The first Cleveland Orchestra concert of the new decade was a sure sign of good things to come. Music director Franz Welser-Möst teamed with veteran collaborator Yefim Bronfman in a Mozart piano concerto, framed by substantive works from the Czech repertoire. The evening opened in unfamiliar territory with Dvořák’s Symphony no. 4 in D minor, which like its three predecessors has fallen into obscurity in the wake of the composer’s later, greater efforts – TCO has performed it only once before, and nearly four decades ago.

Yefim Bronfman, Franz Welser-Möst and The Cleveland Orchestra
© © Roger Mastroianni, courtesy of The Cleveland Orchestra

Mysterious tremolos opened, quickly dissipating to carve out an imposing minor key theme. The graceful and appealing secondary theme that answered was certainly a product of the late 19th-century milieu – in this work, one could sense Dvořák readily absorbing outside influences while nonetheless finding his own voice. The skillfully crafted development explored novel territory with a brassy fury, and the orchestra gave the work the same reverent care as its more distinguished successors, although I found Welser-Möst’s tempo a tad rushed as perhaps a more relaxed pace would have made the sometimes muddy scoring less prone to bombast.

A choir of brass and woodwinds in the slow movement bore a more than passing resemblance to Tannhäuser in its arching melodic contours and lush harmonies, yet Welser-Möst drew out the incipient composer’s voice with such conviction that matters hardly sounded as mere imitation. The kinetic, dancing Scherzo evidenced the composer’s Bohemian homeland with material that wouldn’t have sounded out of place in the Slavonic Dances, and the trio bore another Wagnerian stamp in its courtly echoes of Meistersinger. A high-octane rondo subject marked the finale, interlaced with a colorful palette of contrasting themes. While ultimately not an achievement on par with the composer’s later entries in the medium, it’s a work ripe with discovery, and all the more so given advocacy like this.

Welser-Möst’s 1993 debut with this orchestra included a collaboration with Bronfman in Mozart’s Piano Concerto no. 24 in C minor, reprised this evening (also on that program was Schubert’s Third Symphony, which the conductor revisited to begin the current season). The introductory material was crisply articulated, making no mistake about the tragic overtones of this crown jewel of Mozart’s prodigious concerto output. The principal winds were in fine form, and Bronfman’s pianism was graceful and rippling, so much the opposite of the percussive Prokofiev one might more readily associate with this pianist. Still, Bronfman built to plenty of dramatic intensity when called for, especially in the extensive cadenza. The central Larghetto was a calming cantabile in its chamber-like dialogue between piano and orchestra, and the finale put Bronfman’s pianistic dexterity in counterpoint with the orchestra’s supple accompaniment, closing in dramatic flourish.

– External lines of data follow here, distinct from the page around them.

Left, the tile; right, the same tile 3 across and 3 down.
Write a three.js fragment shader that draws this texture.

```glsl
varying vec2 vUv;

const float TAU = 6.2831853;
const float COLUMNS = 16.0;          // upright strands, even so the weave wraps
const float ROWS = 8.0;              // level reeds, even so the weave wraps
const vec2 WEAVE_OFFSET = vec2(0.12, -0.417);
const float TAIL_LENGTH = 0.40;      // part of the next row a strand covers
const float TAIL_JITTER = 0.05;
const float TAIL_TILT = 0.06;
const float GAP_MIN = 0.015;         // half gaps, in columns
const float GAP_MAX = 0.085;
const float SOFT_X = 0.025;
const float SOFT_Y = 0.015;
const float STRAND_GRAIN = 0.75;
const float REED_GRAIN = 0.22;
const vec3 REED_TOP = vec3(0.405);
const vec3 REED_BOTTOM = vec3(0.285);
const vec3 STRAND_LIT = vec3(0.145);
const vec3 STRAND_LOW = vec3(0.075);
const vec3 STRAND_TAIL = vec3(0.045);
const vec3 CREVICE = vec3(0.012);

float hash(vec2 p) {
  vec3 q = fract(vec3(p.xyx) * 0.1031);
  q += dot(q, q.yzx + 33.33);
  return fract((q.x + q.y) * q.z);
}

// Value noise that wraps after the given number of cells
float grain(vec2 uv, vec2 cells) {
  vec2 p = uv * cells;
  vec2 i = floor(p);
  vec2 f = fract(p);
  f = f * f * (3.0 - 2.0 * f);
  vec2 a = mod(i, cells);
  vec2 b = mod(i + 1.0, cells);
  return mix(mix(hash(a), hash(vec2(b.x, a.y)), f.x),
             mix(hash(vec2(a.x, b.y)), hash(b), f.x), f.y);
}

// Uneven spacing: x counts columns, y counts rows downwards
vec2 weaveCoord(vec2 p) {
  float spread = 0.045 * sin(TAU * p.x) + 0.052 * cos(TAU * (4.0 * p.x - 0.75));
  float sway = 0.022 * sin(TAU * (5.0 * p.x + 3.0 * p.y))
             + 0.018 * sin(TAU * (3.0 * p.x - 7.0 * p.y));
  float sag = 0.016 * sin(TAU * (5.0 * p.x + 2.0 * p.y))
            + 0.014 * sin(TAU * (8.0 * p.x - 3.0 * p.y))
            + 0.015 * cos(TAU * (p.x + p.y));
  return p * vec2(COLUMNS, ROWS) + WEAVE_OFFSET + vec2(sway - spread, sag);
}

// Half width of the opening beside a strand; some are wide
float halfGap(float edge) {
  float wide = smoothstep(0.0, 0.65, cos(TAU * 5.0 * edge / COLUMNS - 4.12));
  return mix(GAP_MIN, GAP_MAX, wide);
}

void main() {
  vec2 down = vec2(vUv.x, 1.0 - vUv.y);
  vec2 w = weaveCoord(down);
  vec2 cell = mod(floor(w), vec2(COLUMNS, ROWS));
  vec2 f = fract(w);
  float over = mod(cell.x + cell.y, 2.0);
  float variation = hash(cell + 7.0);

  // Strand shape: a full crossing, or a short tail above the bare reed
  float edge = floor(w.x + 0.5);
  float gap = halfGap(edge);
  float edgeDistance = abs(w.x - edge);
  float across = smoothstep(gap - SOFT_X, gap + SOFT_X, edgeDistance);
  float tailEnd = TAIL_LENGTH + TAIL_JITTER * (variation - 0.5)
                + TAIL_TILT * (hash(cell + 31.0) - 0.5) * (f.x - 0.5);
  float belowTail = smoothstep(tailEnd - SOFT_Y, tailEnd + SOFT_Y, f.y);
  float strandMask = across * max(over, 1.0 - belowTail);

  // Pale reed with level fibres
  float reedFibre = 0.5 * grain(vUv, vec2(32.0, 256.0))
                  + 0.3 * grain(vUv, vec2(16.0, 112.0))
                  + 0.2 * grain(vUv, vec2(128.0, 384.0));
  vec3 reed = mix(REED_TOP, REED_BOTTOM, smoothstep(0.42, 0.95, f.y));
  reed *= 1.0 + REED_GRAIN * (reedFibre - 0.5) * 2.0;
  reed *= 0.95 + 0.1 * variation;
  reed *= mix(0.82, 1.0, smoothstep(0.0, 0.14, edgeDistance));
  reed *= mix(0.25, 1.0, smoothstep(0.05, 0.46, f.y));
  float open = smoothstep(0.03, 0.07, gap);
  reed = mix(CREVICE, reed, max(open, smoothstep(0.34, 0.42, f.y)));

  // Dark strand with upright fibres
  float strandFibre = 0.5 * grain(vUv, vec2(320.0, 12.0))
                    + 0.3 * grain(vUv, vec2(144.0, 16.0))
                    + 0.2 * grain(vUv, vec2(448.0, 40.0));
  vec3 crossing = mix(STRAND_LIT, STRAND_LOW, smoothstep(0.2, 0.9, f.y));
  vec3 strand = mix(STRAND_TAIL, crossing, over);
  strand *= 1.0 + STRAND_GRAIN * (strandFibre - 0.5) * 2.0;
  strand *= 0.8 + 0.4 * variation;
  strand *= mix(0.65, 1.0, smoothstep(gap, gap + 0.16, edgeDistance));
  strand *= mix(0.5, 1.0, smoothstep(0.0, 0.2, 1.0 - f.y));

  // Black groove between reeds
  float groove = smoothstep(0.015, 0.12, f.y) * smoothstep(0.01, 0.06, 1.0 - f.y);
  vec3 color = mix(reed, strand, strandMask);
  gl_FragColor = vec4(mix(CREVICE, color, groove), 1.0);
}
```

Janáček is a composer who resides in a rarefied, idiosyncratic sound world, yet he is an enigma which this conductor and orchestra have seemingly cracked – their performances of The Cunning Little Vixen continue to persist strongly in memory. The Sinfonietta, with nearly two dozen brass players making up the backbone of a massive orchestra, made for a commanding end to the evening. The opening fanfare was as arresting and attention grabbing as it gets, while the following Andante yielded a kaleidoscope of unusual timbres via a relentless orchestral virtuosity, with some particularly entrancing playing from the harp. The central Moderato served as a more lyrical interlude, but not without stentorian interjections from the low brass. A perky Scherzo countered before the finale, wherein the eventual resurgence of the opening fanfare closed the work in an uncompromising metallic sheen.